Of course it does !!! Just because QM involves a lot of fancy mathematics doesn't mean the conclusions can stand unsupported by empirical verification. Why do you think so much money is spent building humongous particle accelerators and colliders, if not to verify the fruits of mathematical searching ?

Even the most abstruse theory, like the ones that talk about superstrings and what not, are constructed to lend mathematical coherence to a greater model that CAN be verified in the real world. If a theory makes absolutely no predictions that can either directly, or through ramifications thereof, be falsified, then it is not a scientific theory and has no merit.

1st proposition : F = dp/dt

2nd proposition : 1 is a natural number.

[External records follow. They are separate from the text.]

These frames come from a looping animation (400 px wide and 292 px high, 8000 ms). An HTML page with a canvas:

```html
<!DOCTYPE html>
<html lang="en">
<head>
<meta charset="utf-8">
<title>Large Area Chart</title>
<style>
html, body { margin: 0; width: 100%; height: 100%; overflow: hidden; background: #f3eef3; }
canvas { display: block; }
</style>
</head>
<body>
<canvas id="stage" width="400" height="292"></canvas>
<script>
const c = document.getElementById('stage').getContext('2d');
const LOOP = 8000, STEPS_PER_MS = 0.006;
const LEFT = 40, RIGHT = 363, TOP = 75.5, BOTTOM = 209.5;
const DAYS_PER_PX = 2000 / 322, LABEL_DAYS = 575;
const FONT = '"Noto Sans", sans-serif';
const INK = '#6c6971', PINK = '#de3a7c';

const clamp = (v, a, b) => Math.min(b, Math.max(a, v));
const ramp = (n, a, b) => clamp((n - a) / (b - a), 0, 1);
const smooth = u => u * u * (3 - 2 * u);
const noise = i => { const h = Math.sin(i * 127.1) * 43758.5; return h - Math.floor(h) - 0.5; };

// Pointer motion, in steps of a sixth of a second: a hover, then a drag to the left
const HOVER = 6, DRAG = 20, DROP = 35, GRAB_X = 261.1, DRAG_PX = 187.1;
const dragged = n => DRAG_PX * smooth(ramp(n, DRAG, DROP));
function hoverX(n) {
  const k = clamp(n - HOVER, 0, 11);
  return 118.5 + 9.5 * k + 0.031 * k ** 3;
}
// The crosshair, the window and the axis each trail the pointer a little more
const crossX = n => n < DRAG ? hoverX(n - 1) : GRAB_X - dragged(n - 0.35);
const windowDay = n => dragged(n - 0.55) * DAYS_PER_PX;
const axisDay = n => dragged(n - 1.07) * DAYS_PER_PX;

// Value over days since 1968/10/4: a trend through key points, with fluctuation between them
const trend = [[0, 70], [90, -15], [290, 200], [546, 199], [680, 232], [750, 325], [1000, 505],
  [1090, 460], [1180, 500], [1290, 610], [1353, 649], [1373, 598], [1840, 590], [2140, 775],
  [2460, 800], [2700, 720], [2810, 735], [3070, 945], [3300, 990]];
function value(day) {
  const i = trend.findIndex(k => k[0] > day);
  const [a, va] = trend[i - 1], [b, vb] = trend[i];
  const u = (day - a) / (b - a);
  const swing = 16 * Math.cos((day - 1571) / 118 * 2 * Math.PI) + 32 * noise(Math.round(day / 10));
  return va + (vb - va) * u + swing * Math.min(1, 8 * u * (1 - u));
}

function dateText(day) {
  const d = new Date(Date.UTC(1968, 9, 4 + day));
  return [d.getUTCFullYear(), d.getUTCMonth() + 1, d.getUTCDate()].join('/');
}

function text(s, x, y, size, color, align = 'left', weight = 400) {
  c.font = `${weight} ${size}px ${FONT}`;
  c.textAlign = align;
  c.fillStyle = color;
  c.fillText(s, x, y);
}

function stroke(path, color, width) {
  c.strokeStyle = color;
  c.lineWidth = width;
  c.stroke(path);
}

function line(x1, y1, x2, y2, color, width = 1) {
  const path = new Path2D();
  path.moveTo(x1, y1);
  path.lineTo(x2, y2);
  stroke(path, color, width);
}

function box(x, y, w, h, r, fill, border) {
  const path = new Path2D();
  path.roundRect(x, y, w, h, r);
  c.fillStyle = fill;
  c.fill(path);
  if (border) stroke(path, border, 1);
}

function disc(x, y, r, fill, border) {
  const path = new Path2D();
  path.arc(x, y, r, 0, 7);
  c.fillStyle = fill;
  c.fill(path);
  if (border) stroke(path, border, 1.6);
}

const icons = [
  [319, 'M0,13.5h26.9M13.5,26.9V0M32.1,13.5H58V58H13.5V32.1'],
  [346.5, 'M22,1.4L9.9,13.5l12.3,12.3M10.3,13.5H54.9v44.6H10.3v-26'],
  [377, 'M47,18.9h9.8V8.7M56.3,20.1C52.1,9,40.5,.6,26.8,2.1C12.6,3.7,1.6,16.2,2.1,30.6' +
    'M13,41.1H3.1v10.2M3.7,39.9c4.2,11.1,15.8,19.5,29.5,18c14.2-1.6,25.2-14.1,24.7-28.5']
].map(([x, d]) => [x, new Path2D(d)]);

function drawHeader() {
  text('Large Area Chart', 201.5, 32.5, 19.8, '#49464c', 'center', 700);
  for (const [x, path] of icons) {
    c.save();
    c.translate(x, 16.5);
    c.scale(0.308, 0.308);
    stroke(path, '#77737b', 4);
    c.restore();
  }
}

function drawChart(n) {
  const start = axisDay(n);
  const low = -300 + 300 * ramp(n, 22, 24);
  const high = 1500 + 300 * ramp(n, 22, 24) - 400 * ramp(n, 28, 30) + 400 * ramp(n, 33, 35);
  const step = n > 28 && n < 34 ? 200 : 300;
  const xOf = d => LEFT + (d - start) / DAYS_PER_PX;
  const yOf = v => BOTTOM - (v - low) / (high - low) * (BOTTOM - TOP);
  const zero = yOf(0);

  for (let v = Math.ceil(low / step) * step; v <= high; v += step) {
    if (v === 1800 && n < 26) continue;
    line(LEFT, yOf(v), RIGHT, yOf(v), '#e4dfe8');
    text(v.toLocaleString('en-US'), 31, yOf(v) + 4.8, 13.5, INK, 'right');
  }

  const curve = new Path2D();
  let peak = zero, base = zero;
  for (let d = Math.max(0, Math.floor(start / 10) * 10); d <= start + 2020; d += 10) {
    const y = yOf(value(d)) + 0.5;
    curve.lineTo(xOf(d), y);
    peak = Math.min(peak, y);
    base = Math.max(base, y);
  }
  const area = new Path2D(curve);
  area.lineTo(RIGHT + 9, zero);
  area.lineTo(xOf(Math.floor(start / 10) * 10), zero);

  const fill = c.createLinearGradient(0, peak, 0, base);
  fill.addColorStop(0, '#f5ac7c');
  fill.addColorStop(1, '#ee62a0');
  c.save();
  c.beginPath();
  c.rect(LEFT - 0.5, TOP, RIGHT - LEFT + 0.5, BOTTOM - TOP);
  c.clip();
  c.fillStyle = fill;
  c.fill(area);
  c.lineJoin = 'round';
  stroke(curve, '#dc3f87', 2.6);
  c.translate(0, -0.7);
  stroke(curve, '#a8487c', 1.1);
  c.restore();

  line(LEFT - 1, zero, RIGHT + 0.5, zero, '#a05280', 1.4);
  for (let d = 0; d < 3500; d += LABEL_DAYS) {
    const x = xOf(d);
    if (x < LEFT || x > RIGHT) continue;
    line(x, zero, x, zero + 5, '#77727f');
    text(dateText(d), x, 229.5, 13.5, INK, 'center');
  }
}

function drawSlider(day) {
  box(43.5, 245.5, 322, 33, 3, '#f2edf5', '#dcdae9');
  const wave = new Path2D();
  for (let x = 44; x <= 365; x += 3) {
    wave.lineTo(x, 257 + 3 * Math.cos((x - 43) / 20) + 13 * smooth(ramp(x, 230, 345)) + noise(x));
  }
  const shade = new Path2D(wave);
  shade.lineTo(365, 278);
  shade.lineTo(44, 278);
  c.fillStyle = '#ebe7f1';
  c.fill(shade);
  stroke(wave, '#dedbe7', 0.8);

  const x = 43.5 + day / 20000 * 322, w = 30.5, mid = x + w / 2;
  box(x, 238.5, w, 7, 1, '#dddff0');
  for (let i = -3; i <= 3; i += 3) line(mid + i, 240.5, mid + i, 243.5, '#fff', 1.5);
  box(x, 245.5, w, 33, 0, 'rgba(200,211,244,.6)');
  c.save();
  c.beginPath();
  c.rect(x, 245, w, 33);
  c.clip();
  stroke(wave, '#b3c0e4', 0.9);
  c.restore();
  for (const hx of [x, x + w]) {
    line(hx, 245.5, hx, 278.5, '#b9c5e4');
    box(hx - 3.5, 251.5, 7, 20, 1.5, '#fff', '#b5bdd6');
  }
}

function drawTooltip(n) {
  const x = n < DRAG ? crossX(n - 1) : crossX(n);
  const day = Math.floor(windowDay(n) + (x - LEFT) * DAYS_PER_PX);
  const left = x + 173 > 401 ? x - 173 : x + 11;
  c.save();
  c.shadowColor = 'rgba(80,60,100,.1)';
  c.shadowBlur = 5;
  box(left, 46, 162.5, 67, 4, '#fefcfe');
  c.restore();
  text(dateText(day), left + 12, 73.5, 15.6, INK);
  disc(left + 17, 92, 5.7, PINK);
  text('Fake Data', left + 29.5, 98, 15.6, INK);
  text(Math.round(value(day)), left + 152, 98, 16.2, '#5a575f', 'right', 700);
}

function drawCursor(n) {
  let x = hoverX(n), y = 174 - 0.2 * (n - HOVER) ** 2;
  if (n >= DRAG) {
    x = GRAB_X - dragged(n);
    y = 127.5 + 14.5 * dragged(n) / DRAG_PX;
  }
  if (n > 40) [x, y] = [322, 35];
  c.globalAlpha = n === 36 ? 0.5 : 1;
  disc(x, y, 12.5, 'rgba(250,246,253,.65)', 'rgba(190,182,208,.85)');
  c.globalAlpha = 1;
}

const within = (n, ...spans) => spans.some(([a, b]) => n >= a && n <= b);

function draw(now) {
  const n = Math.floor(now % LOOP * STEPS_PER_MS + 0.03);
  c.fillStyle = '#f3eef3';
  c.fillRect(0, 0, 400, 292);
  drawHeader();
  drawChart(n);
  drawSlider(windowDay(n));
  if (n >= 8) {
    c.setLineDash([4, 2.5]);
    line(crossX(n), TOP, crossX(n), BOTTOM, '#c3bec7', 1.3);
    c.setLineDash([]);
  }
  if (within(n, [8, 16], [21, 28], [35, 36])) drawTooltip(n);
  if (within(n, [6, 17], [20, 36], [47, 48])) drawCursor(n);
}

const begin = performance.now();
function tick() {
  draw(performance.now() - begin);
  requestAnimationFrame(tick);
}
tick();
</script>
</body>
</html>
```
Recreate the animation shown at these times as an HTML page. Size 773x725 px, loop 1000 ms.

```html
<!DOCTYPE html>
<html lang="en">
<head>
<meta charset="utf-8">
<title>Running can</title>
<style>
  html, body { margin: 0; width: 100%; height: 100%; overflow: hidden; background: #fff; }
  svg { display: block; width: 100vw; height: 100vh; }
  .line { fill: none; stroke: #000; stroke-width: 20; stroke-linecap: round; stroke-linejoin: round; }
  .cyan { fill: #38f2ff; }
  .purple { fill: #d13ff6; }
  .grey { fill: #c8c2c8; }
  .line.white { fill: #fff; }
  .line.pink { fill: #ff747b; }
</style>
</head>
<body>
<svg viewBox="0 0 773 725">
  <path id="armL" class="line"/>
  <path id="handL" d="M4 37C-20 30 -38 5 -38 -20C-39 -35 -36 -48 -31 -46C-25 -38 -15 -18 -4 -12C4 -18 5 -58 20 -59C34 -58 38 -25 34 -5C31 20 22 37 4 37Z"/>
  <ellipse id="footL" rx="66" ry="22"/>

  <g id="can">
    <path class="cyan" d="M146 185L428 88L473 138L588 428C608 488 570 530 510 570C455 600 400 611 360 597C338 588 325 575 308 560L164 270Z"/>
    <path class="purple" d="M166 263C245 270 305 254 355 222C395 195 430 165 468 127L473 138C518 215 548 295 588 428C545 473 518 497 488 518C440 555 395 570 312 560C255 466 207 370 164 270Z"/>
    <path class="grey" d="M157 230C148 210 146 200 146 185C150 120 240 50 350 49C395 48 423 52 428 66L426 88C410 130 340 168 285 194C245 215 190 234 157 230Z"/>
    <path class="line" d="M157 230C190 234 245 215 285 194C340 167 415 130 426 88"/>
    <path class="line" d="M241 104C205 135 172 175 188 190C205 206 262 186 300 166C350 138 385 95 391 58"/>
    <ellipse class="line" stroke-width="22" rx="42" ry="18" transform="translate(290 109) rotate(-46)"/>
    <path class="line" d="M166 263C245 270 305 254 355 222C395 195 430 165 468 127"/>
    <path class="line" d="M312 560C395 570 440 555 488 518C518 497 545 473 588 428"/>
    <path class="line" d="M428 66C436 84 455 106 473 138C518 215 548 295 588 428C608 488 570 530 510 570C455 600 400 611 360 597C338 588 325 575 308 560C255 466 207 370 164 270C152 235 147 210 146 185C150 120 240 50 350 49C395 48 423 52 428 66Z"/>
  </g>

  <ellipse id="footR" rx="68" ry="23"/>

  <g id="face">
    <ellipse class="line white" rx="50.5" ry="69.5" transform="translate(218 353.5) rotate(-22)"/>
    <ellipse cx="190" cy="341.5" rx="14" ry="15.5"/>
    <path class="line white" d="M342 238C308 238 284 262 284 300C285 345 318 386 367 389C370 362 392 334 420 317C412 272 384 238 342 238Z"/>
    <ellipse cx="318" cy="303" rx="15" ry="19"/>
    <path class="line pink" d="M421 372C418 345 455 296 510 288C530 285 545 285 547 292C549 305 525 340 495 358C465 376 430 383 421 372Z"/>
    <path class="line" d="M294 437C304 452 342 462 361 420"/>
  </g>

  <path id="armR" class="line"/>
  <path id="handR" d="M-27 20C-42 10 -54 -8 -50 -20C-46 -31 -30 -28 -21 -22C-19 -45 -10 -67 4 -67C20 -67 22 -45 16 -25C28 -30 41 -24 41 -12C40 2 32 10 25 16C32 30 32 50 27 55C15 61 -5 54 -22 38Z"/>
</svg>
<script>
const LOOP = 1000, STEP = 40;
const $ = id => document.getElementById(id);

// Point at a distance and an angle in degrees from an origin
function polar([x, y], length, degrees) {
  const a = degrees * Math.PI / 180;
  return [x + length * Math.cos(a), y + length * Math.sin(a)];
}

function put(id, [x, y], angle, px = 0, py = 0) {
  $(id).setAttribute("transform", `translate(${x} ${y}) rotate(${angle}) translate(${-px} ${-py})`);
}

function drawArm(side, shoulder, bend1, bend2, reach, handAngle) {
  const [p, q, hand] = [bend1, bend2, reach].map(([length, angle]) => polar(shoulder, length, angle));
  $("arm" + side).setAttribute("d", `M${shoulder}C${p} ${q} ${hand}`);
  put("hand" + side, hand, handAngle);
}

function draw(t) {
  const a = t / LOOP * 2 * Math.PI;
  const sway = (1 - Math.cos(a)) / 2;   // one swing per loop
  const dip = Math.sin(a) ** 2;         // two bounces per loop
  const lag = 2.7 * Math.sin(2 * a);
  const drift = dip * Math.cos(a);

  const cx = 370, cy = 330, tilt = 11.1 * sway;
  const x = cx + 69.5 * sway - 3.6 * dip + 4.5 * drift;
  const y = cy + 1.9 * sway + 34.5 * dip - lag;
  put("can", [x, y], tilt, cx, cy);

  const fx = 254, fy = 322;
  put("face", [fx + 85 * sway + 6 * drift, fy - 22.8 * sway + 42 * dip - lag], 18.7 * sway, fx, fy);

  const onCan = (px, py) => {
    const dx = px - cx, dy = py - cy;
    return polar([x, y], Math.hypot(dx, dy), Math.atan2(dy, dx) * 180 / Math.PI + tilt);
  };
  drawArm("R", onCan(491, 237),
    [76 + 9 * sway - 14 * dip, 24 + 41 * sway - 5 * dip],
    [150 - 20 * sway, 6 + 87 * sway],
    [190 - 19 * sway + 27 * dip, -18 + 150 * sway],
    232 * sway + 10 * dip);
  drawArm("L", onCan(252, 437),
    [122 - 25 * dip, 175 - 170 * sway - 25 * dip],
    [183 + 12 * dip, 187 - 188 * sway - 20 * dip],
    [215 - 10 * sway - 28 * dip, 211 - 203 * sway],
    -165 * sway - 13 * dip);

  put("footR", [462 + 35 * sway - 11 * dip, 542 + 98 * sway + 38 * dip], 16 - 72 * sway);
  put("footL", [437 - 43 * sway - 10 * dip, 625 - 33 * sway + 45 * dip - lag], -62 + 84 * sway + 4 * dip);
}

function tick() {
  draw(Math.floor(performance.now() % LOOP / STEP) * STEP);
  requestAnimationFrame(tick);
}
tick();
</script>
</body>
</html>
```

The 1st proposition defines Force. It depends on the concept of momentum for its definition. However, forces can be measured by physical instruments, as can momentum, so they are both "real world entities". It is remotely possible that 50 years from now, an extremely subtle physical effect becomes apparent that changes this relationship. This would negate the proposition.

This is not so far fetched. If one were to look back to the 19th Century and question the validity of "F = ma = m(dv/dt)", one would be made a laughing stock. Of course, now we know that isn't correct, since mass alters with motion. Even though F = dp/dt is still correct at the moment, can you really rule out another paradigm shift in thought in the future ?

The 2nd proposition is Peano's first axiom. It relates two concepts : "1" and "natural number". Neither of these has any real meaning in the "real world". Although we can define the cardinality of a real world set using the naturals, the mathematical definition does not depend on the nature of the physical world for its veracity. The whole Universe can dissolve away tomorrow, leaving only one self aware particle and the particle can still cognize the successor of one, two, even though it cannot find anything to count using this new number.

Let's not assume airs here. Physics is much more bread and butter than mathematics, and is far more pragmatic. This need not be pragmatic in the sense of inventing new machines to do stuff, but can also be the pragmatism of needing to tie up observations of the physical world into a coherent theory. Mathematics can exist solely for the pleasure of an arbitrary game of the imagination.

You've just proved my point ! Your physical "axioms" are simply tentative truisms that can be falsified ! Mathematical axioms can NEVER be falsified. They can be undecidable in a theoretical framework (like the Axiom of Choice in ZF set theory) but cannot be proven "wrong", simply because they are by definition "right". Always and forever.

I'll get right on it. In the meantime, read more formal logic.

Last edited: Jan 13, 2005